James Atlas, 2 February 1984
In the face of a worldwide recession, the literature industry proceeds apace. While the market for trade books grows more enfeebled, academic publishers show no sign of cutting back on their recondite lists. Despite the dwindling number of jobs in universities (and why else are some of these books written except to secure or keep a job?), scholars continue to turn out the daunting titles advertised in literary magazines: Milton and the Postmodern, Allen Tate and the Augustinian Imagination, Myths and Texts: Strategies of Incorporation and Displacement.
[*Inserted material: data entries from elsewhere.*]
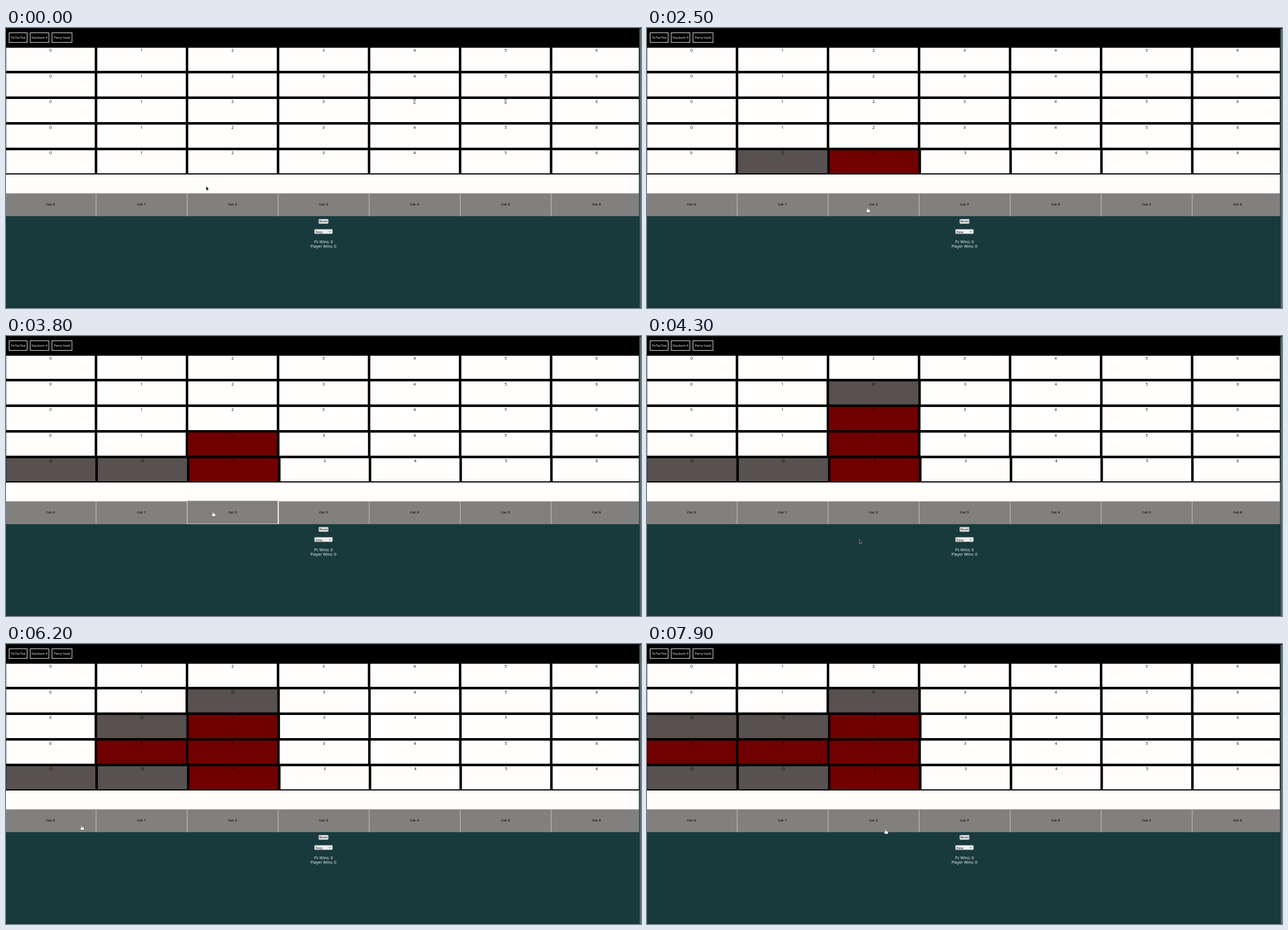
Write an HTML page with a canvas that moves like this. It is 1126 by 497 pixels and loops after 8000 ms.

```html
<!DOCTYPE html>
<html lang="en">
<head>
<meta charset="utf-8">
<title>Drop game</title>
<style>
  html, body { margin: 0; width: 100%; height: 100%; overflow: hidden; background: #183a3d; }
  canvas { display: block; }
</style>
</head>
<body>
<canvas id="stage" width="1126" height="497"></canvas>
<script>
const ctx = document.getElementById('stage').getContext('2d');
const LOOP = 8000, TICK = 100, COLS = 7, ROWS = 5;
const PITCH = 161.4, CELL = 157, RIGHT = 1122.5;
const WHITE = '#fffefd', GREY = '#82807e', TEAL = '#183a3d';
const FILL = { X: '#700000', O: '#575150' };
const EXTRA = { X: 0.6, O: 1.6 }; // a letter is wider than a digit and pushes its row

// time, player column, computer column, how long the button was held
const TURNS = [[1500, 2, 1, 100], [2700, 2, 0, 0], [3900, 2, 2, 100], [5500, 1, 1, 500], [6300, 0, 0, 0]];

// first and last step, end point, optional control point of the curve
const STROKES = [
  [100, 300, 375, 244],
  [1100, 1400, 383, 308],
  [1900, 1900, 410, 320],
  [2100, 2500, 391, 319, 455, 362],
  [2900, 3600, 367, 312, 345, 388],
  [4100, 4300, 376.5, 361],
  [4600, 4800, 287, 307],
  [5400, 5500, 288, 336.5],
  [5700, 5800, 180, 337],
  [6000, 6200, 134, 322],
  [6600, 6600, 150, 327],
  [6800, 7600, 423, 329, 286, 372],
];

function rect(x, y, w, h, color) {
  ctx.fillStyle = color;
  ctx.fillRect(x, y, w, h);
}

function frame(x, y, w, h, color) {
  ctx.strokeStyle = color;
  ctx.lineWidth = 1;
  ctx.strokeRect(x, y, w, h);
}

function text(str, x, baseline, size, color, align = 'center', weight = 400) {
  ctx.font = `${weight} ${size}px "Open Sans", "Noto Sans", sans-serif`;
  ctx.textAlign = align;
  ctx.fillStyle = color;
  ctx.fillText(str, x, baseline);
}

function drawNav() {
  rect(0, 0, 1126, 260, '#000');
  rect(0, 0, 1126, 1, '#1c1c1c');
  let x = 5.5;
  for (const [label, w] of [['TicTacToe', 32], ['Stackum 4', 33], ['Perry Vask', 35.5]]) {
    frame(x, 8.5, w, 17, '#e8e8e8');
    text(label, x + w / 2, 19, 5.87, '#fff');
    x += w + 5.5;
  }
}

// Each mark falls onto the pile in its column.
function boardAt(t) {
  const board = Array.from({ length: ROWS }, () => []);
  const height = Array(COLS).fill(0);
  const drop = (col, mark) => { board[ROWS - ++height[col]][col] = mark; };
  for (const [time, player, computer] of TURNS) {
    if (t < time) break;
    drop(player, 'X');
    drop(computer, 'O');
  }
  return board;
}

function drawRow(marks, row, t) {
  const extra = c => EXTRA[marks[c]] || 0;
  const total = marks.reduce((sum, mark) => sum + EXTRA[mark], 0);
  const y = 35 + 45.5 * row;
  let x = 0.4;
  for (let c = 0; c < COLS; c++) {
    const w = CELL + extra(c) - total / COLS, mid = x + w / 2;
    rect(x, y, Math.min(w, 1122 - x), 41, FILL[marks[c]] || WHITE);
    const selected = t < 700 && row === 2 && (c === 4 || c === 5);
    if (selected) rect(mid - 2, y, 4, 9, '#a5a5a5');
    text(marks[c] || c, mid, y + 7, 7.04, selected ? '#eee' : '#000');
    x += w + PITCH - CELL;
  }
}

function drawButtons(t) {
  rect(0, 260, RIGHT, 74, WHITE);
  rect(0, 293.5, RIGHT, 40.5, GREY);
  const turn = TURNS.find(([time, , , hold]) => t >= time - hold && t < time);
  for (let c = 0; c < COLS; c++) {
    const x = PITCH * c;
    rect(x + 159.3, 293.5, 1, 40.5, '#cac8c6');
    if (turn && turn[1] === c) {
      rect(x - 1, 292, 161, 42, GREY);
      frame(x - 1.5, 292.5, 161, 41, '#c9c7c5');
      rect(x + 159, 292, 2, 42, '#f2f0ee');
    }
    text('Col: ' + c, x + 78.8, 315.4, 5.87, '#000', 'center', 600);
  }
}

function drawControl(x, y, w) {
  ctx.beginPath();
  ctx.roundRect(x, y, w, 8, 1.3);
  ctx.fillStyle = '#efefef';
  ctx.fill();
  ctx.lineWidth = 0.6;
  ctx.strokeStyle = '#8c9293';
  ctx.stroke();
}

function drawPanel() {
  rect(0, 334, 1126, 163, TEAL);
  drawControl(554.5, 339.2, 17);
  drawControl(547, 357.2, 32);
  text('Reset', 563, 345.4, 5.87, '#000');
  text('Easy', 549, 363.5, 5.87, '#000', 'left');
  ctx.lineWidth = 0.8;
  ctx.strokeStyle = '#222';
  ctx.stroke(new Path2D('M572.7 360.7l1.6 1.6 1.6-1.6'));
  text('Pc Wins: 0', 563, 381.8, 7.04, '#fff');
  text('Player Wins: 0', 563, 390.4, 7.04, '#fff');
}

function drawScrollbar() {
  rect(RIGHT, 1, 3.5, 496, '#20383b');
  rect(1124, 2, 1.5, 495, '#6d7f81');
}

function pointerAt(t) {
  const now = Math.floor(t / TICK) * TICK;
  let x = 355, y = 281;
  for (const [first, last, endX, endY, midX = (x + endX) / 2, midY = (y + endY) / 2] of STROKES) {
    if (now < first) break;
    const u = Math.min(1, (now - first + TICK) / (last - first + TICK));
    const bend = (a, b, c) => (1 - u) ** 2 * a + 2 * u * (1 - u) * b + u * u * c;
    x = bend(x, midX, endX);
    y = bend(y, midY, endY);
  }
  return [x, y];
}

const ARROW = new Path2D('M0 0V6.8L1.5 5.5 2.6 8 3.6 7.6 2.6 5.1H4.6Z');
const HAND = new Path2D('M-.7.6Q0-.3.7.6V3L4 3.8Q4.6 4 4.5 5L4 8H-.6L-2.8 5.2Q-2.8 4.2-1.8 4.5L-.7 5.4Z');

function drawPointer(t) {
  const [x, y] = pointerAt(t);
  const hand = y > 293 && y < 334;
  const shape = hand ? HAND : ARROW;
  ctx.save();
  ctx.translate(x, y);
  ctx.lineWidth = 0.9;
  ctx.lineJoin = 'round';
  ctx.strokeStyle = hand ? '#222' : '#fff';
  ctx.fillStyle = hand ? '#fff' : '#111';
  ctx.stroke(shape);
  ctx.fill(shape);
  ctx.restore();
}

function draw() {
  const t = performance.now() % LOOP;
  drawNav();
  boardAt(t).forEach((marks, row) => drawRow(marks, row, t));
  drawButtons(t);
  drawPanel();
  drawScrollbar();
  drawPointer(t);
  requestAnimationFrame(draw);
}
draw();
</script>
</body>
</html>
```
The one question rarely addressed is: who reads these books and what purpose do they serve?